**Exercise**
Lines holding the word "leafGreen" in the following material must be counted; give only the resulting number.

**Data shown**
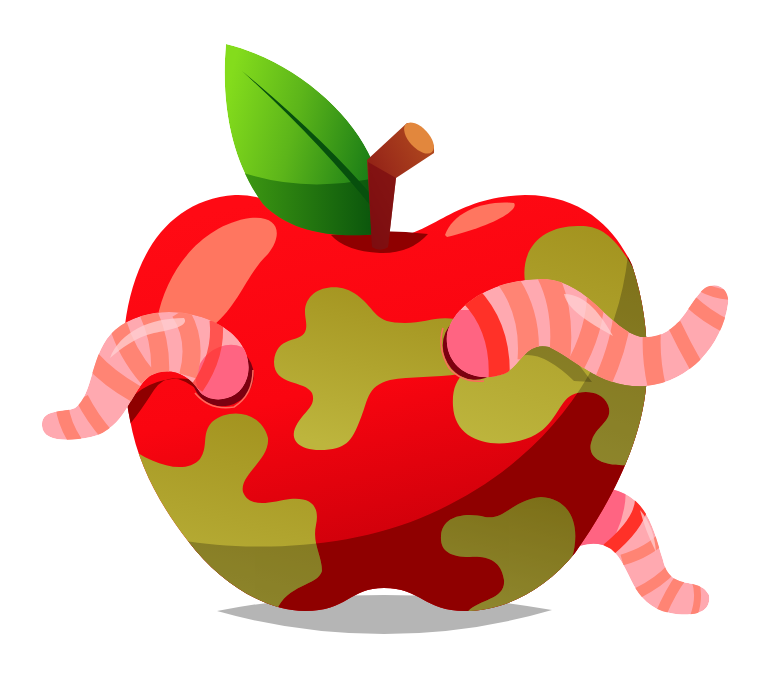
<!DOCTYPE html>
<html lang="en">
<head>
<meta charset="utf-8">
<title>Wormy apple</title>
<style>
:root{--paper:#fff;--ground:#b5b5b5;--maroon:#8f0000;--hole:#7d0010;--shine:#ff7660;--pink:#ffa9b0;--coral:#ff8474;--flush:#ff6482;--scarlet:#ff3128}
html,body{margin:0;background:var(--paper);overflow:hidden}
svg{display:block;width:772px;height:676px}
.ground{fill:var(--ground)}
.deep{fill:var(--maroon)}
.hole{fill:var(--hole)}
.shine{fill:var(--shine)}
.skin{fill:var(--pink)}
.flush{fill:var(--flush)}
.stripes{fill:none;stroke:var(--coral)}
.scarlet{fill:none;stroke:var(--scarlet)}
.rim{fill:none;stroke:#ff6a5c;stroke-width:1.5}
.gloss{fill:#ffd0d3;opacity:.75}
.dusk{fill:#26200a;opacity:.3}
</style>
</head>
<body>
<svg viewBox="0 0 772 676" role="img" aria-label="Rotting red apple with three pink worms">
<defs>
<linearGradient id="red" x1=".3" y1="0" x2=".6" y2="1"><stop offset="0" stop-color="#ff0a14"/><stop offset=".45" stop-color="#fa0510"/><stop offset=".8" stop-color="#d2000b"/></linearGradient>
<linearGradient id="rot" x1=".7" y1="0" x2=".4" y2="1"><stop offset="0" stop-color="#a3931f"/><stop offset="1" stop-color="#bdb53d"/></linearGradient>
<linearGradient id="leafGreen" x1="0" y1=".3" x2="1" y2=".6"><stop offset="0" stop-color="#84dc1c"/><stop offset=".45" stop-color="#5cb51a"/><stop offset="1" stop-color="#177a16"/></linearGradient>
<linearGradient id="leafShade" x1="0" y1="0" x2="1" y2="0"><stop offset="0" stop-color="#3f9a12"/><stop offset="1" stop-color="#06500c"/></linearGradient>
<linearGradient id="bark" x1="1" y1="0" x2="0" y2="1"><stop offset="0" stop-color="#b5501f"/><stop offset=".5" stop-color="#9c2d1a"/><stop offset="1" stop-color="#7c0a0c"/></linearGradient>
<path id="body" d="M125 325C134 255 168 200 235 195C282 193 310 236 380 240C432 238 450 197 525 195C588 195 618 235 632 265C645 305 648 340 647 375C644 440 612 500 575 553C545 590 505 611 465 611C425 611 420 588 384 588C350 588 347 611 305 611C265 611 220 583 188 541C160 505 138 465 130 420C122 380 123 345 125 325Z"/>
<path id="shade" d="M180 540C250 552 350 550 430 514C535 468 615 375 628 255L670 250V630H180Z"/>
<g id="patches">
<path d="M305 312C305 287 338 280 357 295C378 311 373 323 405 323C425 323 435 316 455 319L460 374C435 378 410 376 390 380C366 386 368 402 360 420C352 441 346 450 320 450C299 450 289 440 296 426C304 411 317 406 312 393C305 380 274 386 274 362C276 335 300 343 305 332C308 326 305 319 305 312Z"/>
<path d="M525 282C520 246 545 225 580 226C602 226 616 236 640 280L665 400L630 465C603 467 585 458 592 440C597 425 614 421 608 405C602 390 582 390 572 395C558 402 556 426 531 437C500 450 455 445 453 406C452 390 456 380 465 372L510 330Z"/>
<path d="M125 444C150 464 185 476 200 459C209 446 201 434 212 422C230 407 262 412 268 438C270 460 239 475 243 492C250 510 274 501 290 499C311 497 320 506 316 525C312 544 322 555 322 571C318 586 286 584 276 612L100 620Z"/>
<path d="M441 536C442 516 465 512 485 517C506 520 512 500 541 497C572 499 581 527 572 558L540 600L466 614C475 599 506 601 504 580C501 560 487 556 470 557C450 557 440 551 441 536Z"/>
</g>
<path id="leftWorm" d="M42 426C41 408 64 413 75 408C94 395 90 351 115 330C144 306 190 308 220 325C246 340 252 362 247 378C240 402 210 405 199 391C188 373 168 366 150 376C131 390 126 429 91 437C65 442 43 441 42 426Z"/>
<path id="rightWorm" d="M450 325C464 295 505 278 546 279C590 283 609 329 641 337C680 340 688 301 705 288C718 280 730 290 728 304C722 345 690 382 646 386C600 389 574 358 549 347C524 342 522 366 504 374C482 382 455 375 448 350C446 340 446 333 450 325Z"/>
<path id="lowWorm" d="M600 488C648 490 653 530 663 560C670 593 699 575 709 595C712 614 691 617 670 613C630 605 632 566 611 549C599 541 585 542 565 552Z"/>
<path id="leaf" d="M226 44C292 60 350 110 372 160C378 190 376 214 379 234C328 239 288 230 263 204C235 166 220 112 226 44Z"/>
<clipPath id="inBody"><use href="#body"/></clipPath>
<clipPath id="inShade"><use href="#shade"/></clipPath>
<clipPath id="inLeft"><use href="#leftWorm"/></clipPath>
<clipPath id="inRight"><use href="#rightWorm"/></clipPath>
<clipPath id="inLow"><use href="#lowWorm"/></clipPath>
<clipPath id="inLeaf"><use href="#leaf"/></clipPath>
</defs>

<path class="ground" d="M217 611Q300 595 384 595T552 610Q470 634 384 634T217 611Z"/>

<g id="low-worm" clip-path="url(#inLow)">
<use class="skin" href="#lowWorm"/>
<path class="flush" d="M560 480H625Q630 520 600 560H560Z"/>
<path class="scarlet" stroke-width="14" d="M642 496Q644 520 608 550"/>
<path class="stripes" stroke-width="11" d="M666 534Q650 552 622 560M672 568Q660 582 636 594M682 576Q670 592 660 616"/>
<path class="stripes" stroke-width="7" d="M695 580Q701 597 693 618"/>
<path class="gloss" d="M640 510Q654 526 656 552Q645 530 640 510Z"/>
</g>

<g id="apple">
<use href="#body" fill="url(#red)"/>
<g clip-path="url(#inBody)">
<use class="deep" href="#shade"/>
<path class="deep" d="M124 406Q150 372 198 380L200 392Q170 366 154 390Q140 412 130 424Z"/>
<use href="#patches" fill="url(#rot)"/>
<g clip-path="url(#inShade)"><use class="dusk" href="#patches"/></g>
<path class="dusk" d="M520 356Q542 350 574 381L592 382L560 340H530Z"/>
<path class="shine" d="M157 320C166 270 202 225 250 218C280 215 283 235 268 254C246 275 240 303 213 326Z"/>
<path class="shine" d="M445 235C453 212 484 200 514 203C520 211 488 227 447 237Z"/>
</g>
<path class="deep" d="M331 235Q380 228 428 234Q410 254 380 253Q345 251 331 235Z"/>
</g>

<g id="leaf-and-stem">
<g clip-path="url(#inLeaf)">
<use href="#leaf" fill="url(#leafGreen)"/>
<path fill="url(#leafShade)" d="M238 171Q305 195 385 176V245H238Z"/>
<path fill="#07500d" d="M242 71Q325 140 374 198V210Q318 140 242 71Z"/>
</g>
<path fill="url(#bark)" d="M367 160L407 123C424 127 436 140 434 153L396 178L388 247Q380 252 372 247Z"/>
<path fill="#7c0d10" d="M368 162L396 178L388 247Q380 252 372 247Z" opacity=".75"/>
<ellipse cx="419" cy="138" rx="19" ry="10" transform="rotate(47 419 138)" fill="#e2873d"/>
</g>

<g id="left-worm">
<ellipse class="hole" cx="223" cy="376" rx="31" ry="30" transform="rotate(-35 223 376)"/>
<path class="rim" d="M195 393Q210 411 234 407Q253 395 253 370"/>
<g clip-path="url(#inLeft)">
<use class="skin" href="#leftWorm"/>
<ellipse class="flush" cx="226" cy="374" rx="32" ry="27" transform="rotate(-40 226 374)"/>
<path class="stripes" stroke-width="18" d="M92 360Q108 378 136 394M118 324Q126 352 148 378M148 312Q162 342 160 376M180 312Q198 340 188 376"/>
<path class="stripes" stroke-width="13" d="M82 398Q92 418 108 436M62 406Q64 424 76 442"/>
<path class="scarlet" stroke-width="13" opacity=".7" d="M216 320Q220 355 197 388"/>
<path class="gloss" d="M110 358C120 332 150 318 184 318C190 326 170 330 154 333C134 338 122 348 110 358Z"/>
</g>
</g>

<g id="right-worm">
<ellipse class="hole" cx="474" cy="347" rx="31" ry="33" transform="rotate(-20 474 347)"/>
<path class="rim" d="M443 328Q437 348 449 368Q462 383 484 381"/>
<g clip-path="url(#inRight)">
<use class="skin" href="#rightWorm"/>
<path class="flush" d="M440 310H480Q505 345 496 380H440Z"/>
<path class="scarlet" stroke-width="21" d="M470 295Q502 328 499 380"/>
<path class="stripes" stroke-width="21" d="M503 274Q532 310 528 360M546 272Q566 310 559 364"/>
<path class="stripes" stroke-width="18" d="M596 292Q596 330 573 370M622 318Q618 350 600 388M652 330Q650 360 658 392"/>
<path class="stripes" stroke-width="14" d="M674 324Q684 345 696 366M691 302Q706 316 726 326"/>
<path class="stripes" stroke-width="10" d="M702 287Q714 294 732 295"/>
<path class="gloss" d="M564 294C586 294 602 316 613 336C596 326 568 312 564 294Z"/>
</g>
</g>
</svg>
</body>
</html>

**Solution to this exercise**
2